I’m not convinced, but rather than just dismissing these predictions out of hand, I thought I’d try to compile a list of factors for and against the notion that local home price drops are over.
Seattle-area home price drops are probably over because:
- King County’s single-family median price rose over $30,000 from March to June
- Pending sales are up around 25% from a year ago.
- Closed sales are up slightly from a year ago.
- Inventory is down around 20% from a year ago.
- There’s a lot of wealth in the Seattle area.
- Mass psychology could suddenly turn and drive up prices again (i.e. – Robert Shiller’s Animal Spirits)
Seattle-area home price drops are probably not over because:
- Median prices can be a poor indication of actual short-term home price movement.
- Foreclosures are through the roof and still rising.
- Vacancy rates are still climbing.
- Many pending sales are turning out to be illusory.
- On-market NWMLS inventory excludes large amounts of new construction and bank-owned inventory.
- Sales have been rising in San Diego for over a year, but prices still fell another 20%.
- Local employers are cutting thousands of jobs.
- Financing requirements are tightening.
- Interest rates are rising.
- Thousands of empty lots sit ready to build on the slightest hint of a recovery.
- Virtually none of the excess debt in the system has been cleared.
- The $8,000 tax credit expires in November.
Personally I’m not convinced that home price drops are over, despite the slight upticks we’ve seen this spring and early summer.
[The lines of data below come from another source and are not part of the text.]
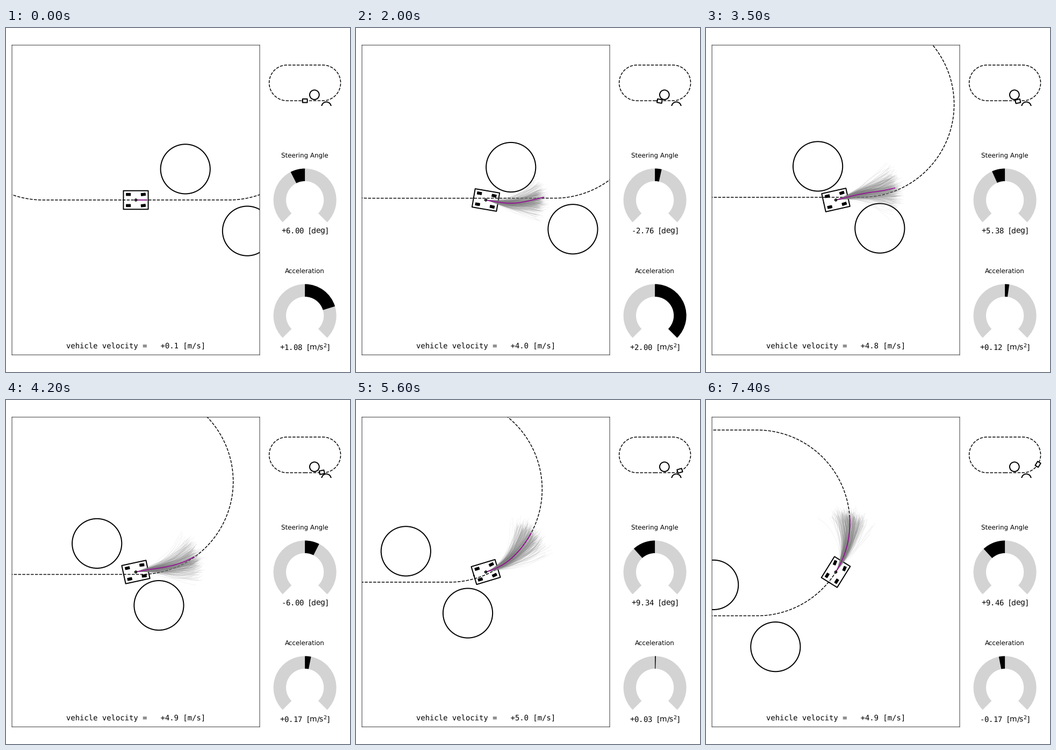
Recreate the animation shown at these times as a matplotlib script. Size 640 by 640 pixels, loop 7.5 s.

```python
import numpy as np
import matplotlib.pyplot as plt
from matplotlib.animation import FuncAnimation
from matplotlib.collections import LineCollection
from matplotlib.patches import Circle, Polygon, Wedge

SIZE, DPI, FRAMES, STEP_MS = 640, 80, 75, 100
K = 8 / 9                      # point scale
WHEEL_BASE, LENGTH, WIDTH = 2.5, 4.0, 3.0
RADIUS = HALF = 15             # oval track
HORIZON, SAMPLES = 20, 500
OBSTACLES = [(8, 5, 4), (18, -5, 4)]
MONO = "DejaVu Sans Mono"

plt.rcParams.update({"font.family": "DejaVu Sans", "path.snap": False,
                     "text.hinting": "none"})


def lag(t):
    return np.exp(-5 * t)


def speed(t):
    """Full throttle after a short lag, then cruising around 4.9 m/s."""
    ramp = 0.14 + 2 * t - 0.184 * (1 - lag(t))
    cruise = 4.885 + 0.16 * np.cos((t - 5.75) * np.pi / 3)
    return np.minimum(ramp, cruise)


def accel_at(t, h=1e-4):
    return (speed(t + h) - speed(t - h)) / (2 * h)


def swerve(s):
    """Offset from the track: smooth steps between its turning points."""
    turns = [(1.2, 0), (8, -0.81), (17, 0.73), (26, 0)]
    e = np.zeros_like(s)
    for (s0, e0), (s1, e1) in zip(turns, turns[1:]):
        u = np.clip((s - s0) / (s1 - s0), 0, 1)
        e += (e1 - e0) * u * u * (3 - 2 * u)
    return e


def drive_path(s):
    """Points, heading and curvature along the driven line."""
    a = np.maximum(s - HALF, 0) / RADIUS
    r = RADIUS - swerve(s)
    pts = np.column_stack([np.minimum(s, HALF) + r * np.sin(a),
                           RADIUS - r * np.cos(a)])
    dx, dy = np.gradient(pts, s, axis=0).T
    yaw = np.unwrap(np.arctan2(dy, dx))
    return pts, yaw, np.gradient(yaw, s) / np.hypot(dx, dy)


TIME = np.arange(0, 10, 0.01)
V = speed(TIME)
DIST = np.concatenate([[0], np.cumsum((V[1:] + V[:-1]) / 2 * 0.01)])
ARC = np.linspace(0, 46, 921)
PTS, YAW, BEND = drive_path(ARC)


def path_at(t):
    """Position, heading and steering angle at time t."""
    s = np.interp(t, TIME, DIST)
    x, y, yaw, bend = (np.interp(s, ARC, c) for c in (*PTS.T, YAW, BEND))
    return np.stack([x, y], axis=-1), yaw, np.arctan(WHEEL_BASE * bend)


def plan(n, t):
    """Best path ahead and the cloud of noisy rollouts around it."""
    span = 2 * (1 - 0.35 * lag(t))
    dt = span / HORIZON
    ahead = t + np.linspace(0, span, HORIZON + 1)
    pts, yaw, steer = path_at(ahead)

    rng = np.random.default_rng(100 + n)
    noise = rng.normal(size=(2, SAMPLES, HORIZON))
    steer = np.clip(steer[:-1] + 0.31 * noise[0], -0.523, 0.523)
    acc = np.clip(accel_at(ahead[:-1]) + 1.41 * noise[1], -2, 2)
    v = np.maximum(speed(t) + np.cumsum(acc, axis=1) * dt, 0)
    head = yaw[0] + np.cumsum(v / WHEEL_BASE * np.tan(steer) * dt, axis=1)
    step = np.stack([np.cos(head), np.sin(head)], axis=2) * (v * dt)[..., None]
    runs = np.concatenate([np.zeros((SAMPLES, 1, 2)), np.cumsum(step, axis=1)],
                          axis=1)
    return pts - pts[0], runs


def place(pts, yaw, shift=(0, 0)):
    c, s = np.cos(yaw), np.sin(yaw)
    return np.asarray(pts) @ np.array([[c, s], [-s, c]]) + shift


def box(length, width):
    return 0.5 * np.array([(-length, 0), (-length, width), (length, width),
                           (length, -width), (-length, -width), (-length, 0)])


def oval():
    a = np.linspace(-np.pi / 2, np.pi / 2, 190)
    arc = np.column_stack([HALF + RADIUS * np.cos(a), RADIUS + RADIUS * np.sin(a)])
    back = np.column_stack([-arc[::-1, 0], arc[::-1, 1]])
    return np.vstack([(0, 0), arc, back, (0, 0)])


def axes_at(cx, cy, w, h, xlim, ylim):
    ax = fig.add_axes([(cx - w/2) / SIZE, 1 - (cy + h/2) / SIZE,
                       w / SIZE, h / SIZE])
    ax.set(xlim=xlim, ylim=ylim, xticks=[], yticks=[])
    return ax


def line(ax, width, **kw):
    return ax.plot([], [], lw=width * K, **{"color": "black", **kw})[0]


def ring(ax, x, y, r, z=0):
    return ax.add_patch(Circle((x, y), r, fc="white", ec="black", lw=2 * K, zorder=z))


class Gauge:
    def __init__(self, cy, title, unit, limit):
        self.unit, self.limit = unit, limit
        ax = axes_at(556.1, cy, 146.27, 146.27, (-1.25, 1.25), (-1.25, 1.25))
        ax.axis("off")
        ax.set_title(title, fontsize=12 * K, pad=6 * K)
        ax.add_patch(Wedge((0, 0), 1, -45, 225, width=0.4, fc="lightgray", lw=0))
        self.hand = ax.add_patch(Wedge((0, 0), 1, 90, 91, width=0.4, fc="black", lw=0))
        self.label = ax.text(0, -1, "", size=14 * K, ha="center", va="center",
                             family=MONO)

    def show(self, value, left):
        sweep = abs(value) / self.limit * 135
        self.hand.set_theta1(90 if left else 90 - sweep)
        self.hand.set_theta2(90 + sweep if left else 90)
        self.label.set_text(f"{value:+.2f} " + r"$ \rm{[%s]}$" % self.unit)


fig = plt.figure(figsize=(SIZE / DPI, SIZE / DPI), dpi=DPI, facecolor="white")
TRACK, BODY, WHEEL = oval(), box(LENGTH, WIDTH), box(0.7, 0.4)

# main view
view = axes_at(241.53, 320, 460.93, 576.17, (-20, 20), (-25, 25))
for side in view.spines.values():
    side.set_linewidth(0.8 * K)
rings = [ring(view, *o) for o in OBSTACLES]
track = line(view, 1.5, ls="dashed")
body = line(view, 2, zorder=3)
wheels = [view.add_patch(Polygon(WHEEL, color="black", lw=K, zorder=3))
          for _ in range(4)]
cloud = view.add_collection(LineCollection([], colors="gray", lw=0.2 * K,
                                           alpha=0.4, zorder=4), autolim=False)
best = line(view, 1.5, color="#990099", zorder=5)
ring(view, 0, 0, WIDTH / 20, 6)
info = view.text(0.5, 0.02, "", ha="center", transform=view.transAxes,
                 fontsize=14 * K, family=MONO)

# mini map
mini = axes_at(556.1, 105, 146.27, 79.3, (-33, 33), (-4.2, 31.6))
mini.axis("off")
for o in OBSTACLES:
    ring(mini, *o)
line(mini, 1.5, ls="dashed").set_data(*TRACK.T)
mini_fill = mini.add_patch(Polygon(BODY, color="white", lw=K, zorder=2))
mini_body = line(mini, 2, zorder=3)

steer_gauge = Gauge(320, "Steering Angle", "deg", 30)
accel_gauge = Gauge(535, "Acceleration", "m/s^2", 2)


def draw(n):
    t = n * STEP_MS / 1000
    pos, yaw, steer = path_at(t)
    steer += np.radians(6) * lag(t)
    accel = accel_at(t)

    for patch, (x, y, _) in zip(rings, OBSTACLES):
        patch.center = (x - pos[0], y - pos[1])
    track.set_data(*(TRACK - pos).T)
    body.set_data(*place(BODY, yaw).T)
    corners = [(sx, sy) for sx in (-0.3, 0.3) for sy in (-0.3, 0.3)]
    for patch, (sx, sy) in zip(wheels, corners):
        wheel = place(WHEEL, steer if sx > 0 else 0, (sx * LENGTH, sy * WIDTH))
        patch.set_xy(place(wheel, yaw))

    ahead, runs = plan(n, t)
    best.set_data(*ahead.T)
    cloud.set_segments(runs)
    info.set_text(f"vehicle velocity = {speed(t):>+6.1f} [m/s]")

    small = place(BODY, yaw, pos)
    mini_fill.set_xy(small)
    mini_body.set_data(*small.T)

    steer_gauge.show(np.degrees(steer), steer >= 0)
    accel_gauge.show(accel, accel < 0)
    return []


anim = FuncAnimation(fig, draw, frames=FRAMES, interval=STEP_MS,
                     repeat=True, repeat_delay=0, blit=False)
plt.show()
```
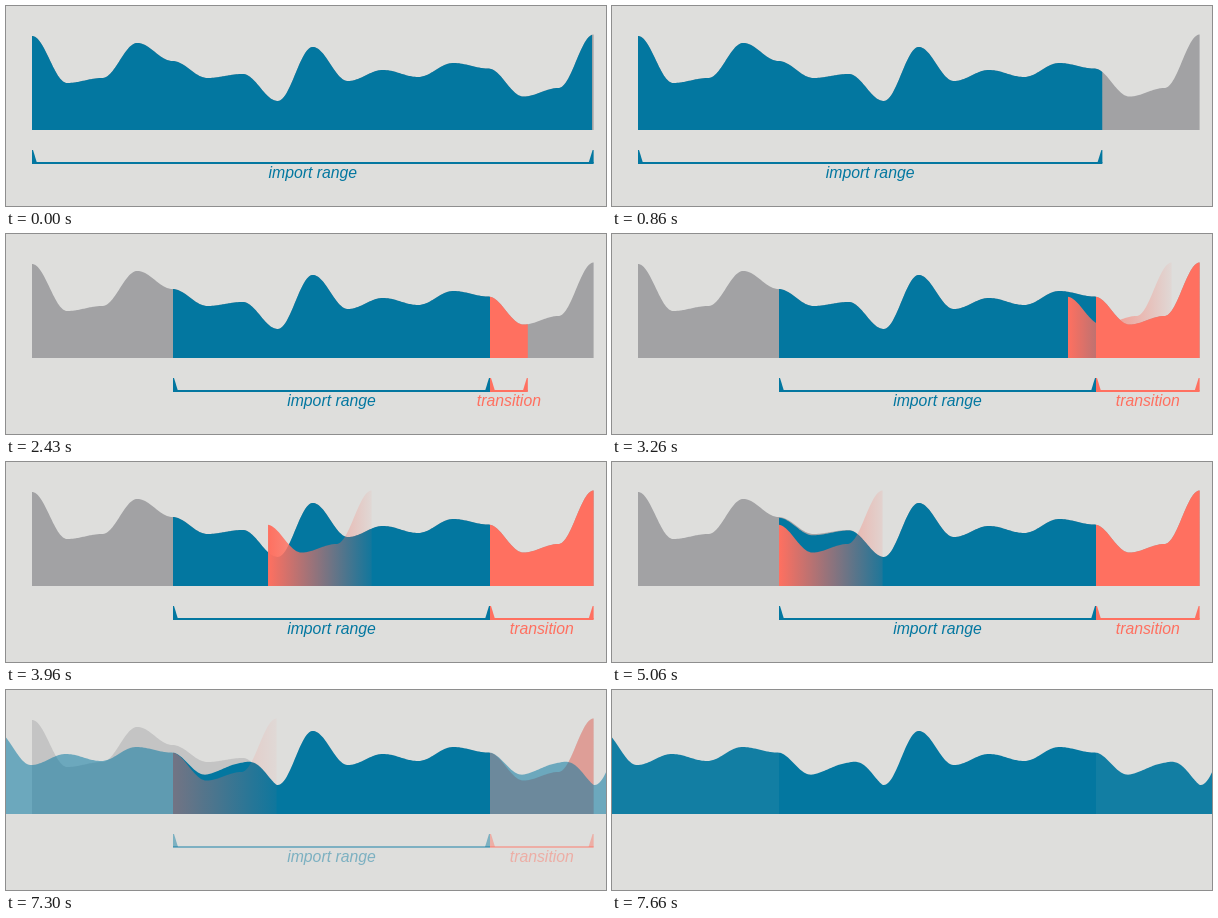
An HTML page with a canvas for the animation above (8 s loop, 600 by 200 pixels).

```html
<!DOCTYPE html>
<html lang="en">
<head>
<meta charset="utf-8">
<title>Import range with transition</title>
<style>
html, body { margin: 0; width: 100%; height: 100%; overflow: hidden; background: #dededc; }
canvas { display: block; }
</style>
</head>
<body>
<canvas id="stage" width="600" height="200"></canvas>
<script>
const ctx = document.getElementById('stage').getContext('2d');
const LOOP = 8000, BASE = 124;
const LEFT = 26, START = 167, END = 484, RIGHT = 587.6;
const SPAN = END - START, FADE = RIGHT - END;
const BG = '#dededc', GRAY = '#a2a2a4', BLUE = '#0377a0', RED = '#ff7060';
const heights = [30, 77, 72, 37, 55, 72, 68, 95, 41, 75, 64, 71, 57, 62.5, 90.5, 82, 28.5];
const STEP = (RIGHT - LEFT) / (heights.length - 1);

const clamp = v => Math.max(0, Math.min(1, v));
const mix = (a, b, p) => a + (b - a) * p;
const ramp = (t, from, to) => clamp((t - from) / (to - from));

function wave(x) {
  const u = clamp((x - LEFT) / (RIGHT - LEFT)) * (heights.length - 1);
  const i = Math.min(Math.floor(u), heights.length - 2);
  return mix(heights[i], heights[i + 1], (1 - Math.cos((u - i) * Math.PI)) / 2);
}

// Range wave whose first part is cross-faded with the transition
function blended(x, amount) {
  const weight = amount * (1 - clamp((x - START) / FADE));
  return mix(wave(x), wave(x + SPAN), weight);
}

function area(fn, x0, x1, fill, alpha = 1, shift = 0) {
  if (x1 <= x0 || alpha <= 0) return;
  ctx.globalAlpha = alpha;
  ctx.fillStyle = fill;
  ctx.beginPath();
  ctx.moveTo(x0 + shift, BASE);
  for (let x = x0; x < x1; x++) ctx.lineTo(x + shift, fn(x));
  ctx.lineTo(x1 + shift, fn(x1));
  ctx.lineTo(x1 + shift, BASE);
  ctx.fill();
}

function bracket(x0, x1, label, color, alpha) {
  ctx.globalAlpha = alpha;
  ctx.fillStyle = color;
  ctx.fillRect(x0, 156, x1 - x0, 2);
  for (const [x, dir] of [[x0, 1], [x1, -1]]) {
    ctx.beginPath();
    ctx.moveTo(x, 144);
    ctx.lineTo(x + dir, 144);
    ctx.lineTo(x + dir * 5, 157);
    ctx.lineTo(x, 157);
    ctx.fill();
  }
  ctx.fillText(label, (x0 + x1) / 2, 172);
}

function draw(t) {
  const trimRight = ramp(t, 80, 912), trimLeft = ramp(t, 912, 2040);
  const left = mix(LEFT, START, trimLeft), right = mix(RIGHT, END, trimRight);
  const fillLeft = trimLeft > 0 && trimLeft < 1 ? Math.max(LEFT, left - 1) : left;
  const redEnd = mix(END, RIGHT, ramp(t, 2127, 2960));
  const copyX = -SPAN * ramp(t, 3160, 4304);
  const morph = ramp(t, 4850, 6850);
  const fade = ramp(t, 6850, 7660), rest = 1 - fade;
  const range = x => blended(x, morph);

  ctx.globalAlpha = 1;
  ctx.fillStyle = BG;
  ctx.fillRect(0, 0, 600, 200);

  area(wave, LEFT, RIGHT, GRAY, rest);
  area(wave, END, redEnd, RED, rest);
  for (const side of [-1, 1]) area(range, START, END, BLUE, 0.93 * fade, side * SPAN);
  area(range, fillLeft, mix(RIGHT - 1.6, END, trimRight), BLUE);

  if (t >= 3160) {
    const glow = ctx.createLinearGradient(END + copyX, 0, RIGHT + copyX, 0);
    const tail = mix(0.06, 0.11, ramp(t, 4304, 4500));
    glow.addColorStop(0, RED);
    glow.addColorStop(1, `rgba(255, 112, 96, ${tail})`);
    area(wave, END, RIGHT, glow, rest, copyX);
  }

  bracket(left, right, 'import range', BLUE, rest);
  if (redEnd > END) bracket(END, redEnd, 'transition', RED, rest);
}

function frame(now) {
  draw(now % LOOP);
  requestAnimationFrame(frame);
}

ctx.font = 'italic 15.8px "Liberation Sans", Arial, sans-serif';
ctx.textAlign = 'center';
draw(0);
requestAnimationFrame(frame);
</script>
</body>
</html>
```
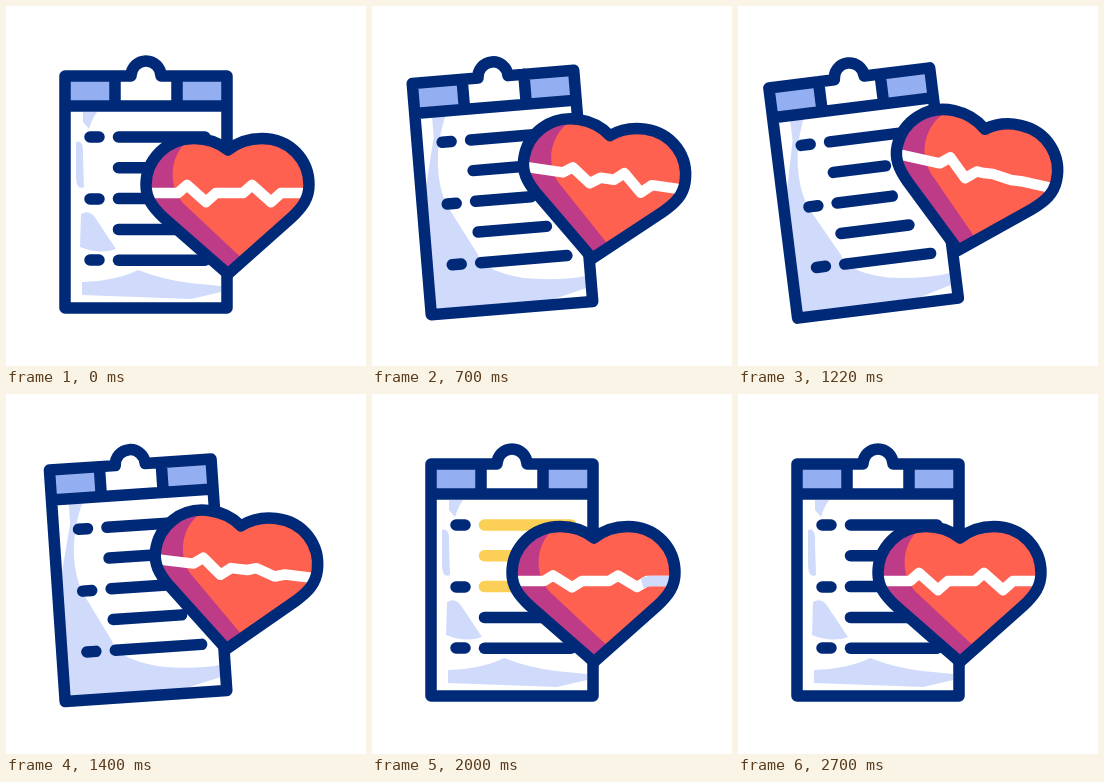
Animation of 360 by 360 pixels, one loop 3.02 s. Source, as an HTML page:

```html
<!DOCTYPE html>
<html>
<head>
<meta charset="utf-8">
<style>
  html, body { margin: 0; height: 100%; overflow: hidden; background: #fff; }
  svg { display: block; width: 100vw; height: 100vh; }
  .ink { fill: none; stroke: #002a78; stroke-width: 11.5; stroke-linecap: round; stroke-linejoin: round; }
  .shade { fill: #d0dbfc; }
</style>
</head>
<body>
<svg viewBox="0 0 360 360">
  <defs>
    <path id="heart" d="M222 144C212 136 200 132.500 188 132.500C160 132.500 140 154 140 179C140 192 146 201 158 212L222 268L285 212C297 201 303 192 303 179C303 154 284 132.500 256 132.500C244 132.500 232 136 222 144Z"/>
    <clipPath id="inside"><use href="#heart"/></clipPath>
  </defs>
  <g id="board">
    <path fill="#fff" d="M59 70H125A15 15 0 0 1 155 70H221V302H59Z"/>
    <path fill="#93aff1" d="M59 70H109V100H59ZM171 70H221V100H171Z"/>
    <path id="tiltShade" class="shade" d="M76 104H90C76 135 74 170 84 195L110 245Q112 262 154 273Q190 279 216 276V288L180 297H64V175L76 125Z"/>
    <path id="restShade" class="shade" d="M77 106H91Q86 113 83 123L77 116ZM70 136Q78 133 77 150L78 181Q70 185 70 170ZM75 208Q84 203 90 213L110 243Q94 249 74 241ZM76 276Q110 275 132 264Q158 274 184 277L215 280V286L185 293L76 289Z"/>
    <path class="ink" d="M59 70H125A15 15 0 0 1 155 70H221V302H59ZM59 100H221M109 70V100M171 70V100M84 131H93M84 193H93M84 254H93"/>
    <g id="lines"></g>
  </g>
  <g id="love">
    <use href="#heart" fill="#bd3b87"/>
    <g clip-path="url(#inside)">
      <path fill="#ff6151" d="M188 130C162 146 161 180 178 198L242 258L315 215V120H188Z"/>
      <g fill="none" stroke-width="10.500" stroke-linejoin="round">
        <path id="pulse" stroke="#fff"/>
        <path id="pulseEnd" stroke="#d0dbfc" d="M270 189L278 187H305"/>
      </g>
    </g>
    <use href="#heart" class="ink"/>
  </g>
</svg>
<script>
const LOOP = 3020;
const BASE = 187; // resting height of the heartbeat line
const $ = id => document.getElementById(id);

$('lines').innerHTML = [199, 165, 168, 181, 199]
  .map((end, i) => `<path class="ink" d="M112.500 ${131 + i * 30.8}H${end}"/>`).join('');
const lines = [...$('lines').children];

// Smooth rise from 0 to 1 and back, centred on a time
const bump = (t, centre, half) =>
  Math.abs(t - centre) < half ? (1 + Math.cos(Math.PI * (t - centre) / half)) / 2 : 0;

// One beat: lead-in, peak, trough, lead-out
const beat = (x, size) =>
  `L${x} ${BASE}L${x + 9} ${BASE - 8 * size}L${x + 28} ${BASE + 9 * size}L${x + 38} ${BASE}`;

const show = (id, visible) => { $(id).style.display = visible ? '' : 'none'; };

function draw(t) {
  const swing = bump(t, 1030, 700);
  $('board').setAttribute('transform', `rotate(${-8.6 * swing} 141 302)`);
  $('love').setAttribute('transform', `rotate(${15 * swing} 330 248)`);

  const tilted = swing > 0.12;
  show('tiltShade', tilted);
  show('restShade', !tilted);

  // The beats fade in turn and drift together while the heart leans
  const left = 1 - 0.7 * bump(t, 900, 320) - 0.6 * bump(t, 1750, 500);
  const right = 1 - 0.9 * bump(t, 1250, 380) - 0.5 * bump(t, 1800, 500);
  $('pulse').setAttribute('d',
    `M138 ${BASE}${beat(172 + 16 * swing, left)}${beat(237 - 8 * swing, right)}H305`);
  show('pulseEnd', t >= 1960 && t < 2080);

  lines.forEach((line, i) => {
    const on = t >= 1740 + i * 100 && t < 2140 + i * 100;
    line.style.stroke = on ? '#fccf56' : '';
  });
}

function loop() {
  draw(performance.now() % LOOP);
  requestAnimationFrame(loop);
}
loop();
</script>
</body>
</html>
```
There are just too many factors at play that continue to put downward pressure on home prices, and too few factors pushing them up.
Of course, it’s entirely possible that I may have missed something, so let’s hear from some of you who believe that price drops are mostly over. What am I not considering? What’s your best argument for the claim that the bottom is in? What about those of you that think prices will continue to fall even further—have I left anything out of that side of the argument?
Let’s hear the best comprehensive arguments from both sides, so we can come to an informed conclusion.